This map currently has three layers:
1) Base routes
This is intended to be information that is broadly useful to many riders and should be the most prominently visible. The base routes that I have identified here are the ones that I am confident operate at a high frequency throughout the day, every day.
Almost all of these routes service Town and in most cases operate from more than one of the four terminals there. In these cases the route is named exclusively by its outer terminus. In the instances that a route does not service Town – for example, the route running between Mutendere and the University Teaching Hospital (UTH) – the route name includes both of the common extremities and a directional arrow made using standard characters. The example above is thus “Mutendere Hospital,” with the arrow indicating that the route runs in both directions.
2) Secondary and limited service routes
My daily travels usually include trips on routes that are not among the base routes mentioned above. These are routes that do not run frequently, or all day, or every day. Keeping these routes separate from the base routes leaves that map less cluttered and user-friendly, yet showing these lesser-known routes is of great value on a map since by definition there are fewer people who can provide information about them.
In principle secondary routes are those for which there is often service, but it is not frequently available at all times.

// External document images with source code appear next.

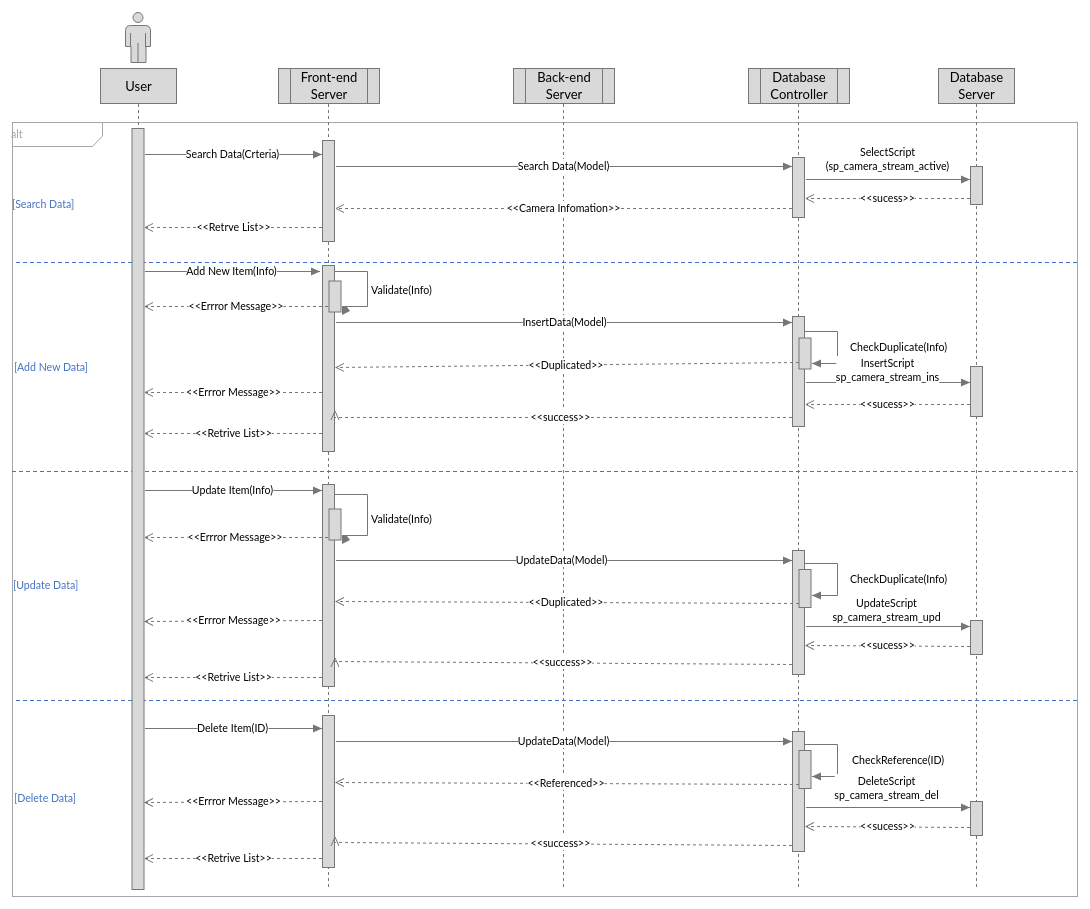
<!DOCTYPE html>
<html lang="en">
<head>
<meta charset="utf-8">
<title>Camera stream sequence diagram</title>
<style>
:root {
  --paper: #fff;
  --ink: #000;
  --line: #767676;
  --fill: #d9d9d9;
  --frame: #a6a6a6;
  --guard: #4472c4;
}
* { box-sizing: border-box; }
html, body { margin: 0; overflow: hidden; }
body { background: var(--paper); }
.diagram {
  position: relative;
  width: 1090px;
  height: 909px;
  overflow: hidden;
  background: var(--paper);
  color: var(--ink);
  font: 10.6px/14px Lato, "Open Sans", sans-serif;
}
.layer { position: absolute; left: 0; top: 0; }
.participant {
  position: absolute;
  top: 68px;
  left: var(--x);
  width: 77px;
  height: 36px;
  display: flex;
  align-items: center;
  justify-content: center;
  border: 1px solid var(--line);
  background: var(--fill);
  font-size: 13px;
  line-height: 17px;
  text-align: center;
}
.process { width: 102px; padding: 0 11px; }
.process span {
  flex: 1;
  height: 100%;
  border: solid var(--line);
  border-width: 0 1px;
}
.label, .guard {
  position: absolute;
  left: var(--x);
  top: var(--y);
  margin: 0;
  white-space: nowrap;
  transform: translate(-50%, -50%);
}
.label { background: var(--paper); text-align: center; }
.note, .guard { transform: translateY(-50%); }
.guard { color: var(--guard); }
.operator { color: var(--frame); }
.lines { fill: none; stroke: var(--line); }
.lifelines, .return { stroke-dasharray: 3 3; }
.call { marker-end: url(#solid-head); }
.return { marker-end: url(#open-head); }
.rise { marker-end: none; }
.bars, .actor { fill: var(--fill); stroke: var(--line); }
.frame { fill: none; stroke: var(--frame); }
.divider { stroke: var(--guard); stroke-dasharray: 4 3; }
.divider.muted { stroke: #66707f; }
</style>
</head>
<body>
<main class="diagram">
  <svg class="layer" width="1090" height="909" viewBox="0 0 1090 909" aria-hidden="true">
    <defs>
      <marker id="solid-head" markerUnits="userSpaceOnUse" markerWidth="10" markerHeight="10" refX="9" refY="5" orient="auto">
        <polygon points="0,1 9,5 0,9" fill="#767676"/>
      </marker>
      <marker id="open-head" markerUnits="userSpaceOnUse" markerWidth="10" markerHeight="10" refX="9" refY="5" orient="auto">
        <polyline points="1,1 9,5 1,9" fill="none" stroke="#767676"/>
      </marker>
    </defs>

    <g class="frame">
      <rect x="12.5" y="122.5" width="1065" height="774"/>
      <polyline points="102.5,122.5 102.5,136 92.5,146.5 12.5,146.5"/>
    </g>

    <g class="lines lifelines">
      <line x1="138.5" y1="104" x2="138.5" y2="129"/>
      <line x1="328.5" y1="104" x2="328.5" y2="888"/>
      <line x1="563.5" y1="104" x2="563.5" y2="888"/>
      <line x1="798.5" y1="104" x2="798.5" y2="888"/>
      <line x1="976.5" y1="104" x2="976.5" y2="888"/>
    </g>

    <line class="divider" x1="16" y1="262.5" x2="1077" y2="262.5"/>
    <line class="divider muted" x1="12" y1="471.5" x2="1077" y2="471.5"/>
    <line class="divider" x1="16" y1="700.5" x2="1077" y2="700.5"/>

    <g class="actor">
      <circle cx="138" cy="17.5" r="5"/>
      <path d="M130.5 25.5h15q5 0 5 5v16h-4.500v16h-15v-16h-5.500v-16q0-5 5-5z"/>
      <path d="M130.500 33v14M145.500 33v14M138 43v19" fill="none"/>
    </g>

    <g class="bars">
      <rect x="132" y="128.500" width="12" height="761"/>
      <rect x="322.500" y="140.500" width="12" height="101"/>
      <rect x="322.500" y="265.500" width="12" height="186"/>
      <rect x="322.500" y="484.500" width="12" height="202"/>
      <rect x="322.500" y="715.500" width="12" height="152"/>
      <rect x="792.500" y="157.500" width="12" height="60"/>
      <rect x="792.500" y="316.500" width="12" height="110"/>
      <rect x="792.500" y="550.500" width="12" height="124"/>
      <rect x="792.500" y="731.500" width="12" height="120"/>
      <rect x="970.500" y="166.500" width="12" height="38"/>
      <rect x="970.500" y="366.500" width="12" height="50"/>
      <rect x="970.500" y="620.500" width="12" height="34"/>
      <rect x="970.500" y="801.500" width="12" height="34"/>
      <rect x="329" y="281" width="12" height="31"/>
      <rect x="329" y="509" width="12" height="31"/>
      <rect x="799" y="338" width="12" height="31"/>
      <rect x="799" y="569.500" width="12" height="38"/>
      <rect x="799" y="750.500" width="12" height="38"/>
    </g>

    <g class="lines" id="search-messages">
      <path class="call" d="M145 154.500H322"/>
      <path class="call" d="M336 166.500H792"/>
      <path class="call" d="M806 179.500H970"/>
      <path class="return" d="M970 198.500H806"/>
      <path class="return" d="M792 208.500H336"/>
      <path class="return" d="M322 227.500H145"/>
    </g>

    <g class="lines" id="add-messages">
      <path class="call" d="M145 271.500H320"/>
      <path d="M335 271.500H367.500V306.500H342"/>
      <polygon points="342,307 347,307 350,311 342,315" fill="#767676" stroke="none"/>
      <path class="return" d="M328 306.500H145"/>
      <path class="call" d="M336 322.500H792"/>
      <path class="call" d="M805 331.500H837.500V363.500H812"/>
      <path class="return" d="M799 362.500L336 367.500"/>
      <path class="call" d="M806 382.500H970"/>
      <path class="return" d="M322 392.500H145"/>
      <path class="return" d="M970 404.500H806"/>
      <path class="return rise" d="M792 417.500H335"/>
      <polyline points="331,420 335,411 339,420"/>
      <path class="return" d="M322 433.500H145"/>
    </g>

    <g class="lines" id="update-messages">
      <path class="call" d="M145 490.500H322"/>
      <path d="M335 494.500H367.500V535.500H342"/>
      <polygon points="342,536 347,536 350,540 342,544" fill="#767676" stroke="none"/>
      <path class="return" d="M328 537.500H145"/>
      <path class="call" d="M336 560.500H792"/>
      <path class="call" d="M805 563.500H837.500V595.500H812"/>
      <path class="return" d="M799 603.500L336 601.500"/>
      <path class="return" d="M322 620.500L145 621.500"/>
      <path class="call" d="M806 626.500H970"/>
      <path class="return" d="M970 646.500L806 645.500"/>
      <path class="return rise" d="M792 664.500L335 661.500"/>
      <polyline points="331,667 335,658 339,667"/>
      <path class="return" d="M322 677.500H145"/>
    </g>

    <g class="lines" id="delete-messages">
      <path class="call" d="M145 728.500H322"/>
      <path class="call" d="M336 741.500H792"/>
      <path class="call" d="M805 744.500H837.500V776.500H812"/>
      <path class="return" d="M799 784.500L336 782.500"/>
      <path class="return" d="M322 801.500L145 802.500"/>
      <path class="call" d="M806 807.500H970"/>
      <path class="return" d="M970 827.500L806 826.500"/>
      <path class="return rise" d="M792 845.500L335 842.500"/>
      <polyline points="331,846 335,837 339,846"/>
      <path class="return" d="M322 858.500H145"/>
    </g>
  </svg>

  <header>
    <div class="participant" style="--x:100px">User</div>
    <div class="participant process" style="--x:278px"><span>Front-end<br>Server</span></div>
    <div class="participant process" style="--x:513px"><span>Back-end<br>Server</span></div>
    <div class="participant process" style="--x:748px"><span>Database<br>Controller</span></div>
    <div class="participant" style="--x:938px">Database<br>Server</div>
  </header>

  <p class="guard operator" style="--x:11px;--y:134px">alt</p>

  <section aria-label="Search Data">
    <p class="guard" style="--x:12px;--y:204px">[Search Data]</p>
    <p class="label" style="--x:232.500px;--y:154px">Search Data(Crteria)</p>
    <p class="label" style="--x:563.500px;--y:166px">Search Data(Model)</p>
    <p class="label" style="--x:887.500px;--y:159px">SelectScript<br>(sp_camera_stream_active)</p>
    <p class="label" style="--x:887.500px;--y:198px">&lt;&lt;sucess&gt;&gt;</p>
    <p class="label" style="--x:563.500px;--y:208px">&lt;&lt;Camera Infomation&gt;&gt;</p>
    <p class="label" style="--x:233.500px;--y:227px">&lt;&lt;Retrve List&gt;&gt;</p>
  </section>

  <section aria-label="Add New Data">
    <p class="guard" style="--x:14px;--y:367px">[Add New Data]</p>
    <p class="label" style="--x:231.500px;--y:271px">Add New Item(Info)</p>
    <p class="label note" style="--x:371px;--y:290px">Validate(Info)</p>
    <p class="label" style="--x:236px;--y:306px">&lt;&lt;Errror Message&gt;&gt;</p>
    <p class="label" style="--x:564.500px;--y:322px">InsertData(Model)</p>
    <p class="label note" style="--x:850px;--y:347px">CheckDuplicate(Info)</p>
    <p class="label" style="--x:566px;--y:365px">&lt;&lt;Duplicated&gt;&gt;</p>
    <p class="label" style="--x:887.500px;--y:369.500px">InsertScript<br>sp_camera_stream_ins</p>
    <p class="label" style="--x:233.500px;--y:392px">&lt;&lt;Errror Message&gt;&gt;</p>
    <p class="label" style="--x:887.500px;--y:404px">&lt;&lt;sucess&gt;&gt;</p>
    <p class="label" style="--x:560.500px;--y:417px">&lt;&lt;success&gt;&gt;</p>
    <p class="label" style="--x:233.500px;--y:433px">&lt;&lt;Retrive List&gt;&gt;</p>
  </section>

  <section aria-label="Update Data">
    <p class="guard" style="--x:13px;--y:585px">[Update Data]</p>
    <p class="label" style="--x:232.500px;--y:490px">Update Item(Info)</p>
    <p class="label note" style="--x:371px;--y:519px">Validate(Info)</p>
    <p class="label" style="--x:235px;--y:537px">&lt;&lt;Errror Message&gt;&gt;</p>
    <p class="label" style="--x:561.500px;--y:560px">UpdateData(Model)</p>
    <p class="label note" style="--x:850px;--y:579px">CheckDuplicate(Info)</p>
    <p class="label" style="--x:566px;--y:602px">&lt;&lt;Duplicated&gt;&gt;</p>
    <p class="label" style="--x:886.500px;--y:610px">UpdateScript<br>sp_camera_stream_upd</p>
    <p class="label" style="--x:233.500px;--y:620px">&lt;&lt;Errror Message&gt;&gt;</p>
    <p class="label" style="--x:887.500px;--y:645px">&lt;&lt;sucess&gt;&gt;</p>
    <p class="label" style="--x:562.500px;--y:662px">&lt;&lt;success&gt;&gt;</p>
    <p class="label" style="--x:233.500px;--y:677px">&lt;&lt;Retrive List&gt;&gt;</p>
  </section>

  <section aria-label="Delete Data">
    <p class="guard" style="--x:14px;--y:798px">[Delete Data]</p>
    <p class="label" style="--x:232.500px;--y:728px">Delete Item(ID)</p>
    <p class="label" style="--x:563.500px;--y:741px">UpdateData(Model)</p>
    <p class="label note" style="--x:852px;--y:760px">CheckReference(ID)</p>
    <p class="label" style="--x:566px;--y:783px">&lt;&lt;Referenced&gt;&gt;</p>
    <p class="label" style="--x:886.500px;--y:788px">DeleteScript<br>sp_camera_stream_del</p>
    <p class="label" style="--x:233.500px;--y:801px">&lt;&lt;Errror Message&gt;&gt;</p>
    <p class="label" style="--x:887.500px;--y:826px">&lt;&lt;sucess&gt;&gt;</p>
    <p class="label" style="--x:560.500px;--y:843px">&lt;&lt;success&gt;&gt;</p>
    <p class="label" style="--x:233.500px;--y:858px">&lt;&lt;Retrive List&gt;&gt;</p>
  </section>
</main>
</body>
</html>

Limited service routes are those that are available only at very specific times. Secondary and limited service routes are distinguished by line thickness; with secondary routes thicker than limited service ones. Both of these are indicated by lines that are thinner than those used for the base routes.
At this stage I have only marked a few secondary and limited service routes that I am familiar with, primarily to see the effect on the map. I like it, and if the feedback remains positive I will continue to add to this visual directory of lesser-known routes.
For a rider who is planning a trip on an unfamiliar with a route, it is information on the stops that are most valuable. The main difficulty of mapping the stops, however, is their number: it would be extremely difficult to identify them all, and if someone did this the map would be overwhelmed by that information. At this stage I have simply identified a few stops that I am familiar with as an experiment to see how this layer could work. I will likely pursue, abandon, or modify this effort based on feedback.
I should note that GoogleMaps already has some public transport stops on its base map of Lusaka. In some rare cases (such as on Great East Road), the stops are accurately placed, named, and comprehensive for the routes that use them. The vast majority of stops are not indicated, those that are indicated are often unnamed or misnamed, and no stop is linked to route information that would indicate where someone could possibly travel from that point.
Using the map
Unfortunately, on its own this map does not suffice as a riders’ guide for the uninitiated. As presented, this map takes for granted that someone viewing it is comfortable with the logic of a decentralized network that is micro-managed by independent operators. This logic has direct implications on the seemingly erratic fare structure, vehicle speed and routing (including deviations decided en route), and the pattern of vehicles sitting immobile and mostly empty at some stops, before then blowing through other stops with a full load of passengers.
Regular riders in Lusaka – or in cities with similar systems – are so accustomed with the above logic that my writing it down would be completely uninteresting to them. By contrast, those unfamiliar with this logic would be overwhelmed by the amount of explanation required to make it explicit. I am willing to pursue the exercise of developing this type of explanation (or finding one and linking to it) if there are requests from readers for it. Otherwise I shall continue to focus on building and modifying the map according to the information that I know but have yet to add, and the feedback that I receive.